There were some less positive aspects, like some places where the camera is stuck, and I couldn’t have a decent angle to do certain maneuvers. But still, it is a pleasant way to retrieve the original gaming experience.
Super Mario Galaxy
In Super Mario Galaxy, when Mario thought he could enjoy the Star Festival with Princess Peach, Bowser kidnaps her and takes her into space. Mario will have to travel through several planets and galaxies, with all kinds of platform challenges familiar to us in the Mario style. It was also on Galaxy that Rosalina was introduced to the story before joining other Super Smash Bros or Mario Kart titles. Rosalina guides Mario through the cosmos, looking for more stars and star fragments to help him save Peach.
Super Mario Galaxy (no pun intended) is the star of this collection. With an HD version, it’s the game out of all three that was visually more captivating, in a style that was already stunning, with that fantastic soundtrack that I missed so much.
Galaxy ended up being, in 2007, a showcase of the potential of Wii and WiiMote, and today, on Switch, it doesn’t disappoint and does the same thing. The controls and camera, in general, work well and have been well adapted. There is also a small variation in the commands; in handheld mode, you use Touch-screen to shoot or collect stars, whereas in TV Mode, you use motions. There are also specific levels that require the use of motions.
Super Mario 3D All-Stars is essential from a historical point of view, not only for new but also returning players. It brings together in one system (plus the Online Service NES and SNES games) virtually all icons that paved Mario’s way toward his adventures as they are today. Besides, the soundtracks of all three titles are available on the menu.
Playing these three classic games again was a good dose of nostalgia, in particular, because of the duality of the Switch TV / Handheld modes.

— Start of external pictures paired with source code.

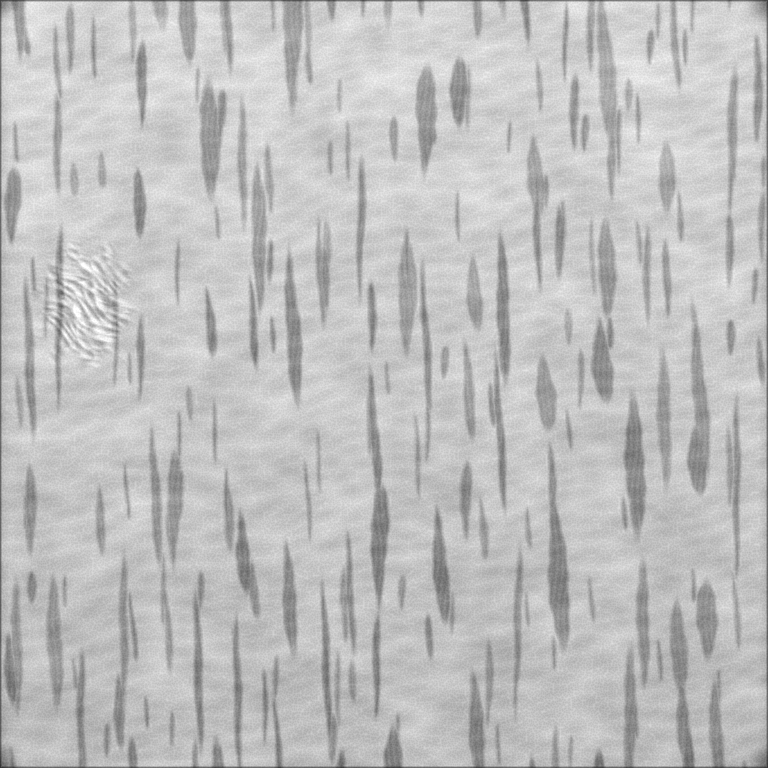
A WebGL 1 fragment shader for this texture:

```glsl
precision highp float;

uniform vec2 u_resolution;

vec2 hash2(vec2 p) {
  return fract(sin(vec2(dot(p, vec2(127.1, 311.7)), dot(p, vec2(269.5, 183.3)))) * 43758.55);
}

// Distance to the nearest scattered point
float cellular(vec2 p) {
  vec2 base = floor(p);
  float nearest = 4.0;
  for (int j = -1; j <= 1; j++) {
    for (int i = -1; i <= 1; i++) {
      vec2 id = base + vec2(i, j);
      vec2 d = id + hash2(id) - p;
      nearest = min(nearest, dot(d, d));
    }
  }
  return sqrt(nearest);
}

// Soft blotches from sines in turning directions
float blotches(vec2 p) {
  float sum = 0.0, gain = 0.5;
  for (int i = 0; i < 5; i++) {
    p = mat2(0.8, 0.6, -0.6, 0.8) * p * 1.5 + 1.7;
    p += 0.6 * sin(p.yx * 0.7);
    sum += gain * sin(p.x) * sin(p.y);
    gain *= 0.8;
  }
  return sum;
}

// Slender tapered flecks, one per kept grid cell; size is half width, half length
float flecks(vec2 uv, vec2 cell, vec2 size, float kept, float seed) {
  vec2 base = floor(uv / cell);
  float shade = 0.0;
  for (int j = -1; j <= 1; j++) {
    for (int i = -1; i <= 1; i++) {
      vec2 id = base + vec2(i, j);
      vec2 place = hash2(id + seed);
      vec2 scale = hash2(id + seed + 37.2);
      vec2 kind = hash2(id + seed + 81.6);
      vec2 p = uv - (id + place) * cell;
      p.x += p.y * mix(-0.03, 0.09, kind.x) + 0.001 * sin(p.y * 55.0 + place.x * 40.0);

      float t = p.y / (size.y * mix(0.38, 1.0, scale.y * scale.y));
      float bulge = t + 0.6 * (kind.x - 0.5) * (1.0 - t * t);
      float width = size.x * mix(0.28, 1.0, scale.x * scale.x);
      width *= pow(max(0.0, 1.0 - bulge * bulge), 1.2);
      width *= 1.0 + 0.08 * sin(p.y * 170.0 + place.y * 30.0);

      float body = 1.0 - smoothstep(width - 0.0022, width + 0.0042, abs(p.x));
      body *= 1.0 - smoothstep(0.65, 1.0, abs(t));
      shade = max(shade, body * mix(0.75, 1.2, place.y) * step(kind.y, kept));
    }
  }
  return shade;
}

// Embossed scratches inside a ragged oval
float scratches(vec2 uv) {
  vec2 p = uv - vec2(0.113, 0.603);
  float oval = length(p / vec2(0.068, 0.09)) + 0.2 * sin(p.x * 130.0 + 1.0) * sin(p.y * 110.0);
  vec2 q = mat2(0.85, 0.53, -0.53, 0.85) * p * 110.0;
  q.x *= 0.5;
  q += 0.5 * sin(q.yx * 1.3);
  float relief = cellular(q) - cellular(q + vec2(0.15, 0.4));
  return relief * (1.0 - smoothstep(0.4, 1.1, oval));
}

void main() {
  vec2 uv = gl_FragCoord.xy / u_resolution;

  // Pale mottled ground, lighter toward the top
  float grain = cellular(uv * 340.0) - 0.48;
  vec2 warped = uv + 0.006 * sin(uv.yx * vec2(31.0, 23.0));
  warped.y -= 0.15 * warped.x;
  float ripple = cellular(warped * vec2(24.0, 58.0)) - 0.48;
  float grey = mix(0.747, 0.85, uv.y);
  grey += 0.1 * grain + 0.09 * ripple + 0.045 * blotches(uv * vec2(11.0, 21.0));

  // Long broad flecks and short thin ones, faintly streaked
  float dark = flecks(uv, vec2(0.07, 0.15), vec2(0.0125, 0.14), 0.93, 3.0);
  dark = max(dark, 0.9 * flecks(uv, vec2(0.055, 0.095), vec2(0.0048, 0.065), 0.65, 19.0));
  grey -= dark * (0.225 + 0.02 * sin(uv.x * 850.0 + 3.0 * sin(uv.y * 40.0)));

  grey += 0.42 * scratches(uv);

  // Dim corners and a thin dark rim
  vec2 edge = min(uv, 1.0 - uv);
  grey -= 0.3 * (1.0 - smoothstep(0.0, 0.035, length(edge)));
  grey -= 0.06 * (1.0 - smoothstep(0.0, 0.015, edge.x));
  grey *= mix(0.55, 1.0, smoothstep(0.0005, 0.003, min(edge.x, edge.y)));

  gl_FragColor = vec4(vec3(clamp(grey, 0.0, 1.0)), 1.0);
}
```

For some reason, Super Mario 3D All-Stars will only be available until March 2021.
Notes: Game kindly provided by Nintendo Portugal
Post in collaboration with Moshbit.